Muck-raking (and hugely successful) British tabloid The Daily Mail reports on the Standing Advisory Council for Religious Education’s (SACRE) syllabus for schools in Cornwall, saying that it encourages the teaching of modern Paganism alongside other religions (sorry, I still don’t link directly to them). “Cornwall Council has told its schools that pagan beliefs, which include witchcraft, druidism and the worship of ancient gods such as Thor, should be taught alongside Christianity, Islam and Judaism, the Daily Mail reported. The requirements are spelled out in an agreed syllabus drawn up by Cornwall’s RE advisory group. It says that from the age of five, children should begin learning about standing stones, such as Stonehenge. At the age of 11, pupils can begin exploring “modern paganism and its importance for many in Cornwall.” The syllabus adds that areas of study should include “the importance of pre-Christian sites for modern pagans.” An accompanying guide says that pupils should “understand the basic beliefs” of paganism and suggests children could discuss the difficulties a practising pagan pupil might face in school.” Something about this story tickled my memory, so I did a quick search of my archives and found a very similar story from 2010 about religious education in Lincolnshire County (also reported on by The Daily Mail). Beyond the misleading headline, “Schools get go-ahead to teach Paganism alongside major religions,” you find a quote from the Assistant Director of Children’s Services making it clear that there is “no direct guidance about whether [Paganism] should be included in the school curriculum and it is left to individual schools to make a decision about whether to include it.”

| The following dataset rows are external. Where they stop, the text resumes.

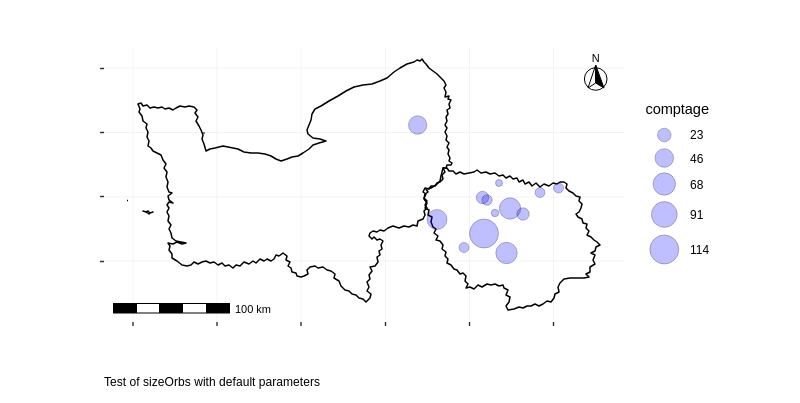
<!DOCTYPE html>
<html lang="en">
<head>
<meta charset="utf-8">
<title>Proportional symbol map</title>
<style>
:root {
  --paper: #ffffff;
  --ink: #000000;
  --grid: #f3f3f3;
  --tick: #333333;
  --dot: #0000ff;
}
html, body { margin: 0; background: var(--paper); overflow: hidden; }
.map { display: block; width: 800px; height: 403px; font-family: "Liberation Sans", Arial, sans-serif; fill: var(--ink); }
.grid { stroke: var(--grid); stroke-width: 1; }
.ticks { stroke: var(--tick); stroke-width: 1.4; }
.regions { fill: none; stroke: var(--ink); stroke-width: 1.5; stroke-linejoin: round; }
.dots { fill: var(--dot); fill-opacity: .25; stroke: var(--ink); stroke-opacity: .25; stroke-width: 1; }
.scale-frame { fill: var(--paper); stroke: var(--ink); stroke-width: 1; }
.needle-light { fill: var(--paper); }
.needle, .ring { stroke: var(--ink); stroke-width: 1; }
.ring { fill: none; }
.small { font-size: 11px; }
.legend-title { font-size: 14.6px; }
.legend-label { font-size: 12px; }
.caption { font-size: 12px; }
</style>
</head>
<body>
<svg class="map" viewBox="0 0 800 403" role="img" aria-label="Map of two regions with proportional circles">
  <g class="grid">
    <path d="M104 68H624M104 132.500H624M104 197H624M104 261H624"/>
    <path d="M133 47V322M217 47V322M301 47V322M385.500 47V322M469.500 47V322M553.500 47V322"/>
  </g>
  <g class="ticks">
    <path d="M100 68.500h4M100 132.500h4M100 196.500h4M100 261.500h4"/>
    <path d="M133 322v4M217 322v4M301 322v4M385.500 322v4M469.500 322v4M553.500 322v4"/>
  </g>

  <g class="regions">
    <path id="west-region" d="M138 104L141 103L143 106L147 105L150 108L154 107L158 108L162 107L165 109L169 108L173 110L176 108L180 106L185 107L189 106L194 107L197 110L195 113L198 117L196 121L199 126L201 130L203 135L202 139L204 144L206 151L210 149L215 148L219 147L223 146L228 147L233 148L238 149L244 152L251 153L258 153L265 154L271 156L276 159L281 161L287 159L292 157L298 156L303 153L309 149L313 145L319 143L326 141L320 139L313 138L308 134L307 130L309 125L311 120L312 114L315 109L321 106L329 101L338 96L346 91L354 87L363 85L372 84L380 81L387 78L394 72L400 68L407 64L414 62L417 60L420 61L422 59L424 62L426 64L429 68L433 71L437 74L441 78L444 81L446 85L444 88L446 92L445 97L449 96L448 99L451 100L449 104L450 108L447 110L448 114L446 117L447 121L445 125L447 128L445 132L447 136L446 140L449 143L447 147L449 150L448 154L450 158L449 161L452 163L451 165L447 165L446 168L443 168L445 172L442 175L443 179L440 182L437 183L435 186L431 186L429 189L425 188L423 192L426 194L424 198L427 201L425 205L427 208L424 211L425 215L423 219L418 221L417 226L413 225L409 227L404 226L399 228L393 226L388 228L384 231L380 230L377 232L373 231L370 233L369 236L372 239L374 237L377 240L380 239L383 241L381 245L382 249L379 251L380 255L377 257L378 262L375 266L370 267L372 271L369 275L370 279L367 282L369 287L367 291L371 294L370 298L366 302L363 299L359 298L356 295L352 294L349 291L345 290L341 286L339 281L334 278L335 274L331 271L327 270L323 267L318 268L315 266L310 267L307 270L308 274L304 276L301 277L297 276L296 273L292 272L291 268L288 266L290 262L286 260L287 256L283 253L279 256L276 255L274 259L271 261L267 259L264 261L260 259L256 263L253 261L249 264L244 262L240 266L236 265L233 268L229 265L225 266L222 263L218 265L214 262L210 263L206 261L202 262L198 264L194 262L191 265L187 266L182 265L177 261L172 258L172 254L169 250L170 246L168 243L173 244L177 242L182 244L186 243L181 242L176 241L172 238L171 233L169 229L171 225L168 221L169 216L167 212L169 208L167 205L169 202L173 203L169 200L168 196L172 193L169 192L167 187L168 182L166 177L167 172L164 168L166 164L163 160L161 155L157 153L153 151L151 148L148 146L149 141L147 137L148 132L146 128L147 124L143 121L142 116L139 112L140 109Z"/>
    <path id="east-region" d="M443 168L447 168L449 171L453 171L456 174L460 172L464 174L469 173L474 172L477 170L481 173L486 172L490 174L495 173L499 176L503 175L506 178L510 176L513 179L517 178L519 182L523 180L525 184L529 182L532 186L536 183L540 187L544 184L549 186L553 183L557 184L560 182L564 182L567 184L566 188L569 191L573 193L576 196L580 197L579 201L582 204L581 208L579 212L576 214L578 217L582 219L583 223L587 224L586 228L589 231L587 235L591 237L594 240L597 242L600 245L596 247L595 251L591 253L595 255L593 260L595 264L590 267L590 272L586 274L589 277L584 278L577 278L570 278L564 279L560 283L558 287L559 292L555 294L554 298L551 302L547 301L543 304L539 306L535 304L531 306L527 306L523 308L519 307L514 309L508 310L506 306L509 302L510 297L506 295L508 290L504 288L503 285L499 286L495 284L491 285L487 284L482 287L478 285L474 289L470 287L466 288L468 284L465 281L466 276L463 273L460 274L457 270L454 269L451 265L447 263L448 259L445 256L446 252L442 249L443 245L440 241L436 240L438 236L434 233L436 229L433 227L431 222L432 217L428 215L429 210L425 208L427 203L424 199L425 194L428 192L426 189L431 188L436 185L440 181L441 176Z"/>
    <path id="islets" d="M143 211l3 1l2-1l2 2l3-1l-3 1l-1 1l-3-2zM127 200.500h1M203.500 133.500l1-1"/>
  </g>

  <g class="dots">
    <circle cx="484" cy="233.500" r="14.500"/>
    <circle cx="510" cy="208.500" r="10.700"/>
    <circle cx="506.500" cy="253" r="10.700"/>
    <circle cx="437" cy="219.500" r="10"/>
    <circle cx="417.700" cy="125" r="9.200"/>
    <circle cx="482.500" cy="197.500" r="6.200"/>
    <circle cx="523" cy="214" r="6.200"/>
    <circle cx="487" cy="200" r="5.200"/>
    <circle cx="464" cy="247.500" r="5"/>
    <circle cx="540" cy="192.500" r="5"/>
    <circle cx="558.500" cy="188" r="5"/>
    <circle cx="495" cy="213" r="3.700"/>
    <circle cx="499" cy="183" r="3.500"/>
  </g>

  <g id="north-arrow">
    <text class="small" x="595.700" y="62" text-anchor="middle">N</text>
    <circle class="ring" cx="595.700" cy="79" r="11.300"/>
    <path class="needle needle-light" d="M595.700 65L588 88L595.700 83Z"/>
    <path class="needle" d="M595.700 65L604 88L595.700 83Z"/>
  </g>

  <g id="scale-bar">
    <rect class="scale-frame" x="113.500" y="303.500" width="116" height="9.500"/>
    <path d="M113 303h24v10h-24zM159 303h24v10h-24zM206 303h24v10h-24z"/>
    <text class="small" x="235" y="313" textLength="36">100 km</text>
  </g>

  <g id="legend">
    <text class="legend-title" x="645.500" y="114" textLength="63.500">comptage</text>
    <g class="dots">
      <circle cx="664.300" cy="135" r="6.800"/>
      <circle cx="664.300" cy="158" r="9.300"/>
      <circle cx="664.300" cy="184" r="11.200"/>
      <circle cx="664.300" cy="214.500" r="12.900"/>
      <circle cx="664.300" cy="249.500" r="14.500"/>
    </g>
    <g class="legend-label">
      <text x="690" y="139">23</text>
      <text x="690" y="162.500">46</text>
      <text x="690" y="188.500">68</text>
      <text x="690" y="219">91</text>
      <text x="690" y="254">114</text>
    </g>
  </g>

  <text class="caption" x="104" y="386" textLength="216">Test of sizeOrbs with default parameters</text>
</svg>
</body>
</html>
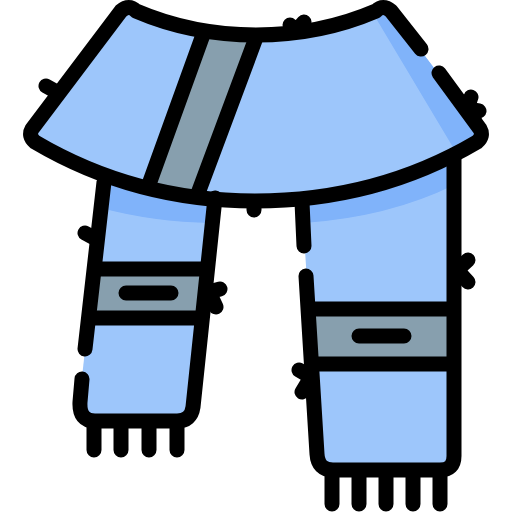
<!DOCTYPE html>
<html lang="en">
<head>
<meta charset="utf-8">
<title>Scarf icon</title>
<style>
:root { --paper: #fff; --ink: #000; --wool: #9dc6fb; --shade: #80b3fa; --band: #879fae; }
html, body { margin: 0; width: 512px; height: 512px; overflow: hidden; background: var(--paper); }
svg { display: block; }
.wool { fill: var(--wool); }
.shade { fill: var(--shade); }
.band { fill: var(--band); }
.outline { fill: none; stroke: var(--ink); stroke-width: 15; stroke-linecap: round; stroke-linejoin: round; }
.seam { stroke-linecap: butt; }
</style>
</head>
<body>
<svg width="512" height="512" viewBox="0 0 512 512" role="img" aria-label="Blue scarf with grey stripes and fringes">
  <defs>
    <path id="collar" d="M136 11Q129 4 121 11L32 129Q28 136 35 142Q135 201 255 201Q377 201 477 142Q484 136 480 129L391 11Q383 4 376 11Q320 35 256 35Q192 35 136 11Z"/>
    <clipPath id="collar-clip"><use href="#collar"/></clipPath>
  </defs>

  <g id="left-tail">
    <path class="wool" d="M104 180L79 404Q79 421 94 421H177Q191 421 193 407L215 198Z"/>
    <path class="shade" d="M104 180L101 208Q153 222 212 223L215 198Z"/>
    <path class="band" d="M94 269H207L202 318H89Z"/>
  </g>
  <g id="right-tail">
    <path class="wool" d="M302 198L317 454Q318 470 333 470H440Q454 470 454 456V155Z"/>
    <path class="shade" d="M302 198L304 223Q389 217 454 185V155Z"/>
    <path class="band" d="M308 309H454V364H312Z"/>
  </g>
  <g id="collar-fill">
    <use class="wool" href="#collar"/>
    <g clip-path="url(#collar-clip)">
      <path class="shade" d="M350 18L376 11L391 4L490 134L457 154L374 15Z"/>
      <path class="shade" d="M121 4L136 11L172 26L138 16Z"/>
      <path class="band" d="M204 30H258L197 200L147 190Z"/>
    </g>
  </g>

  <g id="tail-outlines" class="outline">
    <path d="M104 182L85 349M82 379L80 402Q79 421 95 421H177Q191 421 193 407L215 198"/>
    <path d="M302 202L304 246M306 276L317 454Q318 470 333 470H440Q454 470 454 456V158"/>
    <path class="seam" d="M94 269H207M89 318H202M308 309H454M312 364H454"/>
    <path d="M126 293H171M359 336H404"/>
  </g>
  <g id="collar-outline" class="outline">
    <path d="M421 49L391 11Q383 4 376 11Q320 35 256 35Q192 35 136 11Q129 4 121 11L32 129Q28 136 35 142Q135 201 255 201Q377 201 477 142Q484 136 480 129L439 73"/>
    <path class="seam" d="M204 32L148 187M257 35L197 196"/>
  </g>
  <g id="fringes" class="outline">
    <path d="M94 422V450M121 422V450M149 422V450M177 422V450"/>
    <path d="M332 471V504M359 471V504M386 471V504M413 471V504M440 471V504"/>
  </g>
  <g id="loose-threads" class="outline">
    <path d="M46 86L55 91M290 25L296 31L304 22M471 97L467 109L479 111M467 109L474 118M254 207V210"/>
    <path d="M85 233L96 239M220 289L209 292L216 307M468 260L457 270L468 282M299 370L311 377L302 392"/>
  </g>
</svg>
</body>
</html>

[The following is a guest post by Dr. Amy Hale. Dr. Hale is an anthropologist specializing in contemporary Celtic cultures, with an emphasis on modern Cornwall and contemporary Esoteric culture and history.]
On Saturday May 14, the Museum of Witchcraft in Boscastle, Cornwall, celebrated 60 years of existence with a day of lectures, culminating with the launch of the new book The Museum of Witchcraft: A Magical History. The day of talks, titled “Guardians of Magic” featured lectures about three key, yet sometimes poorly recognized, figures in 20th century witchcraft and magical culture. The day kicked off with Kerriann Godwin and Joyce Froome presenting “Cecil Williamson-Life of an Occultist” an engaging profile of the man who founded the Museum of Witchcraft in 1951 on the Isle of Man. This was followed by Jason Semmens’ presentation on the life of William Paynter, a Cornish folklorist of the mid 20th century who collected tales and artifacts related to witchcraft and cunning folk.